Brees, who dislocated his throwing shoulder when trying to recover his fumble, will undergo surgery, possibly as early as this week.
Brees said he was told he could return to football drills in four months, although the extent of the damage won't be known until he is operated on.
"In my mind I feel like I'm going to come back better than ever after this deal, and I don't even want to call it a setback," Brees said. "I think it's an opportunity for me to just get going a little bit earlier than expected rehabbing and working out and to make sure when I come back I'm better than I was when I went in."
But going into the offseason, Brees' situation changes the dynamics surrounding his position. Do the Chargers offer Brees a long-term deal not knowing how he will rebound from a significant surgery? Or do they franchise him at nearly $10 million for one year?
And what about Philip Rivers, Brees' backup who has played sparingly in his two seasons? Some speculated Rivers might be traded to help the Chargers shore up their shortcomings on the offensive line and in the secondary.
But would it be wise to move the 2004 draft's fourth overall pick with such uncertainty around the quarterback position?
Good questions, none of which were addressed by general manager A.J. Smith. He's declined to speak with the media since Brees' injury.
It's clear, though, that the Chargers' offseason plans took a hit when Brees absorbed a punishing blow from Gerard Warren near the end of what was a disappointing season for the Chargers.

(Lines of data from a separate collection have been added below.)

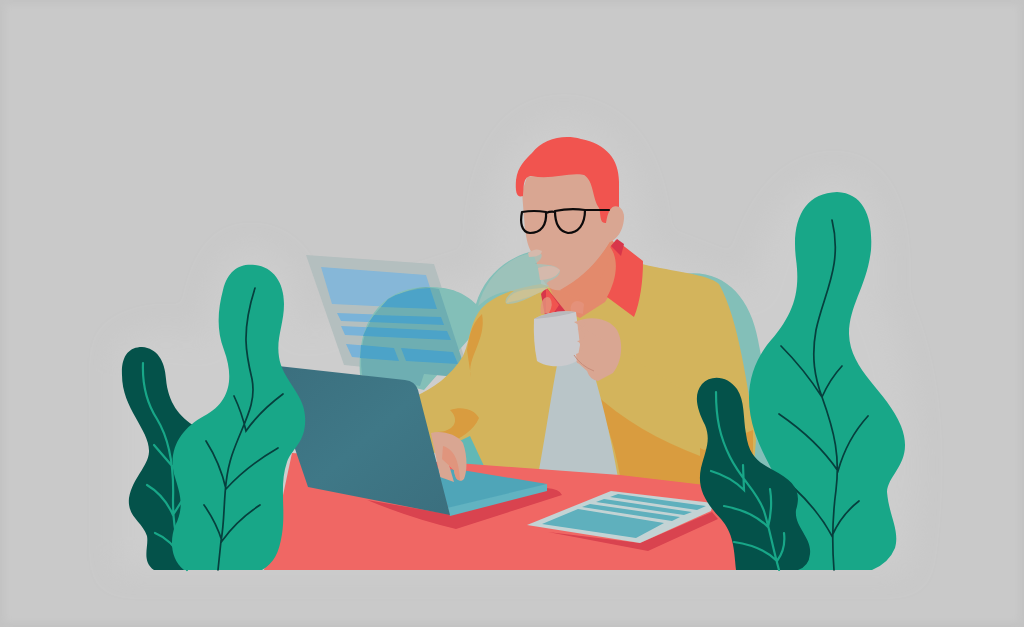
<!DOCTYPE html>
<html lang="en">
<head>
<meta charset="utf-8">
<title>Working with coffee</title>
<style>
:root {
  --wall: #c9c9c9; --edge: #c3c3c3; --halo: #d0d0d0;
  --leaf: #18a788; --leaf-dark: #04524a; --vein: #063f3d;
  --desk: #f06764; --desk-shadow: #d9434f;
  --jacket: #d3b45c; --jacket-shade: #d99c3f; --shirt: #b9c5c8;
  --hair: #f1544f; --collar: #f0544f; --collar-dark: #d8364a;
  --skin: #d9a692; --neck: #e38a6c; --chair: #83bfb8;
  --lid: #3f7887; --lid-deep: #3b6f7e; --keys: #4fa5b8; --keys-edge: #62b3c1;
  --paper: #c3d3d4; --ink: #5fb0bd; --mug: #cbcbce; --line: #0c0a0b;
}
html, body { margin: 0; height: 100%; overflow: hidden; background: var(--wall); }
svg { display: block; width: 1024px; height: 627px; }
.veins { fill: none; stroke: var(--vein); stroke-width: 1.7; stroke-linecap: round; }
.veins.light { stroke: var(--leaf); stroke-width: 2.2; }
.glasses { fill: none; stroke: var(--line); stroke-width: 2.2; stroke-linecap: round; stroke-linejoin: round; }
</style>
</head>
<body>
<svg viewBox="0 0 1024 627" role="img" aria-label="A man drinks coffee while working on a laptop between large leaves">
  <defs>
    <linearGradient id="lid-shade" x1="0" y1="0" x2="1" y2="1">
      <stop offset="0" stop-color="var(--lid-deep)"/>
      <stop offset=".5" stop-color="var(--lid)"/>
      <stop offset="1" stop-color="var(--lid-deep)"/>
    </linearGradient>
    <filter id="blur" x="-20%" y="-20%" width="140%" height="140%"><feGaussianBlur stdDeviation="14"/></filter>
    <filter id="edge-blur"><feGaussianBlur stdDeviation="3"/></filter>
    <path id="screen-front" d="M306 255L434 264L471 378L344 365Z"/>
  </defs>

  <g id="background">
    <rect width="1024" height="627" fill="var(--wall)"/>
    <rect width="1024" height="627" fill="none" stroke="var(--edge)" stroke-width="10" filter="url(#edge-blur)"/>
    <path d="M118 570V350Q150 320 205 340Q215 245 255 250Q300 260 300 330L490 270Q490 125 565 122Q640 130 645 250L750 290Q775 180 838 178Q890 190 880 300Q930 400 905 570Z" fill="var(--halo)" opacity=".6" filter="url(#blur)"/>
  </g>

  <g id="chair" fill="var(--chair)">
    <path d="M683 274C722 268 750 295 758 340L785 480H740L716 330Z"/>
    <path d="M450 440C462 428 474 430 482 434L486 466H440Z" fill="#62b8b5"/>
  </g>

  <g id="hologram">
    <use href="#screen-front" fill="#b4bfbf"/>
    <path d="M321 267L426 275L437 309L332 304Z" fill="#86b7d8"/>
    <g fill="#79b3d9">
      <path d="M337 313L441 317L444 325L341 321Z"/>
      <path d="M341 326L447 331L451 340L345 335Z"/>
      <path d="M346 344L394 348L399 361L352 357Z"/>
      <path d="M401 348L453 352L458 364L406 361Z"/>
    </g>
  </g>

  <g id="bubble">
    <path d="M360 375C356 318 385 287 428 287C452 287 464 293 476 304C484 276 510 253 541 250V290L490 302L468 340L424 390Z" fill="#83bfb8"/>
    <path d="M362 375C356 325 382 291 426 287L439 289L468 378L424 374L420 386Z" fill="#6eaeb2"/>
    <g fill="#4ca3c8">
      <path d="M388 299Q405 289 430 288L437 309L381 307Z"/>
      <path d="M374 315L441 317L444 325L369 322Z"/>
      <path d="M367 327L447 331L451 340L363 336Z"/>
      <path d="M361 345L394 348L399 361L360 358Z"/>
      <path d="M401 348L453 352L458 364L406 361Z"/>
    </g>
  </g>

  <g id="jacket">
    <path d="M541 284C515 288 492 296 481 309C469 324 470 342 463 356C451 376 432 389 416 396L430 455L470 436L484 466L620 478L752 490L756 440C747 385 739 320 719 284C708 274 674 272 642 264L600 300Z" fill="var(--jacket)"/>
    <path d="M482 314C470 325 469 340 467 350L471 377C466 358 487 340 482 314Z" fill="var(--jacket-shade)"/>
    <path d="M450 410C462 406 474 409 479 418C474 431 460 437 452 443L437 432C453 432 461 421 450 410Z" fill="var(--jacket-shade)"/>
    <path d="M592 388C610 401 620 407 640 417L704 450L702 486L620 476C615 445 604 414 592 388Z" fill="var(--jacket-shade)"/>
    <path d="M592 391C596 374 606 364 622 352L700 400V456C660 441 622 420 592 391Z" fill="var(--jacket)"/>
    <path d="M704 450L753 430V490L700 485Z" fill="var(--jacket-shade)"/>
    <path d="M558 360H590C600 393 611 436 618 478L539 470C546 432 552 390 558 360Z" fill="var(--shirt)"/>
  </g>

  <g id="neck-and-collar">
    <path d="M612 240L630 262L605 302L580 318L558 308L549 286Z" fill="var(--neck)"/>
    <path d="M616 240L643 261C643 282 640 302 634 317L607 297C616 281 620 260 610 247Z" fill="var(--collar)"/>
    <path d="M617 239L624 244L621 256L611 246Z" fill="var(--collar-dark)"/>
    <path d="M546 287L566 312L545 316L541 294Z" fill="var(--collar-dark)"/>
    <path d="M546 287L559 305L553 314L546 313Z" fill="var(--collar)"/>
  </g>

  <g id="head">
    <path d="M522 192L527 177Q560 170 590 176L606 206C617 202 625 209 624 219C623 231 617 239 610 242C598 262 581 280 562 290C551 292 545 285 541 276L534 256C527 246 527 240 525 230Z" fill="var(--skin)"/>
    <path d="M523 196C517 198 515 193 516 180C518 166 525 160 532 153C543 139 563 134 581 139C606 144 619 159 619 182V207C612 204 608 210 606 223C599 224 601 213 599 208C592 198 594 181 584 175C569 172 551 180 532 176C523 176 524 185 523 196Z" fill="var(--hair)"/>
    <path d="M560 290C584 277 598 261 610 242C612 258 604 281 580 300Z" fill="var(--neck)"/>
    <g class="glasses">
      <path d="M522 212Q534 210 546 212C547 225 541 233 530 233C521 232 520 222 522 212Z"/>
      <path d="M555 211Q570 208 585 210C585 225 578 233 568 233C558 231 555 222 555 211Z"/>
      <path d="M546 213Q551 211 555 212M585 210H609"/>
    </g>
  </g>

  <g id="steam">
    <path d="M478 306C486 277 508 255 538 252C545 254 541 260 535 264C548 264 560 266 560 272C558 281 541 281 549 286C539 293 520 304 508 304C502 303 508 294 514 291C499 291 488 297 478 306Z" fill="#a5c3bb" opacity=".75"/>
    <path d="M528 253Q536 247 542 251Q541 257 529 257ZM538 268Q552 263 560 270Q557 279 540 280Z" fill="#d5b9ac"/>
    <path d="M506 303Q509 293 523 290L550 287Q533 298 506 303Z" fill="#ccc294"/>
    <path d="M541 314C539 304 544 294 550 298Q554 304 549 313ZM571 311C569 304 576 297 584 304L583 314Z" fill="#e5947d" opacity=".8"/>
  </g>

  <g id="mug-and-hand">
    <path d="M575 322C590 315 609 318 617 330C624 343 622 362 613 373L598 381Q590 380 587 371L576 361C572 352 580 346 575 343Z" fill="var(--skin)"/>
    <path d="M534 319Q553 309 576 312L580 345L577 361C566 368 547 368 537 361Q533 341 534 319Z" fill="var(--mug)"/>
    <path d="M534 319Q553 309 576 312Q560 317 534 319Z" fill="#b9b9bc"/>
    <path d="M574 322C588 317 590 328 577 329C588 332 586 340 577 341C585 345 584 352 576 354L577 363L590 366L603 340Z" fill="var(--skin)"/>
    <path d="M574 355Q581 366 594 371" fill="none" stroke="#c88d7a"/>
  </g>

  <g id="desk">
    <path d="M292 453L470 464L620 475L705 485L760 570H264L282 500Z" fill="var(--desk)"/>
    <path d="M367 500L448 514L546 488Q560 489 562 495L456 529Q410 518 367 500Z" fill="var(--desk-shadow)"/>
    <path d="M548 532L640 543L712 512L718 519L648 551Z" fill="var(--desk-shadow)"/>
  </g>

  <g id="document">
    <path d="M527 525L611 491L713 503L711 511L640 543Z" fill="var(--paper)"/>
    <g fill="var(--ink)">
      <path d="M542 524L578 509L664 523L636 538Z"/>
      <path d="M582 507L590 504L680 517L672 521Z"/>
      <path d="M596 502L604 499L692 512L684 515Z"/>
      <path d="M610 497L618 494L706 506L697 510Z"/>
    </g>
  </g>

  <g id="laptop">
    <path d="M436 468L468 471L547 484L450 515Z" fill="var(--keys)"/>
    <path d="M447 508L547 484V491L450 516Z" fill="var(--keys-edge)"/>
    <path d="M431 433C441 430 457 434 463 443C468 457 467 472 464 479C459 484 455 478 454 470L449 465L454 482L440 477Z" fill="var(--skin)"/>
    <path d="M443 446C456 450 459 464 460 480Q455 481 454 470L442 459Z" fill="#e0957d"/>
    <path d="M278 366L405 380Q415 381 418 390L450 515L308 487L292 440Z" fill="url(#lid-shade)"/>
  </g>

  <g id="left-leaves">
    <path d="M154 570C141 561 149 546 147 536C142 521 127 517 129 498C133 477 148 467 149 452C150 430 122 409 122 375C121 356 129 347 142 347C157 348 165 361 166 379C168 402 179 417 196 427L215 460L195 570Z" fill="var(--leaf-dark)"/>
    <path class="veins light" d="M143 363C142 388 148 405 157 419C171 442 174 471 173 500C173 525 177 549 187 570M154 445L173 467L187 451M147 485Q164 495 173 515L183 499M155 533Q172 540 181 558"/>
    <path d="M184 570C170 559 170 539 175 526C185 506 180 494 174 474C168 448 182 428 204 416C231 402 234 377 224 350C216 329 218 309 223 290C228 270 240 263 255 265C273 267 284 282 284 304C284 324 276 338 279 357C282 379 304 394 305 416C307 442 292 448 287 462C279 485 286 509 282 534C279 553 274 563 262 570Z" fill="var(--leaf)"/>
    <path class="veins" d="M255 288C241 332 246 354 252 379C257 405 243 423 232 455C222 485 226 515 221 541L218 570M234 396Q242 413 246 431Q260 411 283 394M206 441Q220 463 226 489Q247 466 278 448M204 505Q216 522 222 541Q237 520 260 505"/>
  </g>

  <g id="right-leaves">
    <path d="M791 570C778 552 789 535 788 512C786 488 766 465 755 433C743 397 750 368 767 345C792 317 801 295 796 259C791 219 805 193 837 192C865 193 873 220 871 250C867 286 849 305 849 334C850 371 887 391 901 426C915 462 888 473 887 492C889 516 900 530 895 548Q889 563 872 570Z" fill="var(--leaf)"/>
    <path class="veins" d="M832 220C843 265 824 293 816 330C811 358 815 378 822 397C835 433 840 457 836 490C832 520 832 545 834 570M781 346Q804 369 822 397Q830 379 842 366M779 414Q817 440 838 471Q847 439 868 416M793 487Q818 510 832 536Q841 515 859 501"/>
    <path d="M736 570C734 547 733 533 721 519C704 501 697 487 701 468C706 449 711 440 705 425C697 409 693 395 702 384C711 374 728 376 737 389C745 401 743 417 746 434C749 456 758 462 773 470C794 481 802 491 796 510C794 527 812 537 810 554Q809 566 798 570Z" fill="var(--leaf-dark)"/>
    <path class="veins light" d="M716 392C716 419 720 437 730 457C742 481 757 491 764 511C770 530 772 545 779 570M711 471Q731 477 744 490L743 465M724 506Q752 511 768 527Q773 507 770 489M734 542Q762 546 777 561Q786 549 784 533"/>
  </g>
</svg>
</body>
</html>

Said Brees, regarding himself and Rivers, "We both feel like we are starters and going to be great players in this league, and obviously both of us can't be on the same team for too long. So we'll see what happens."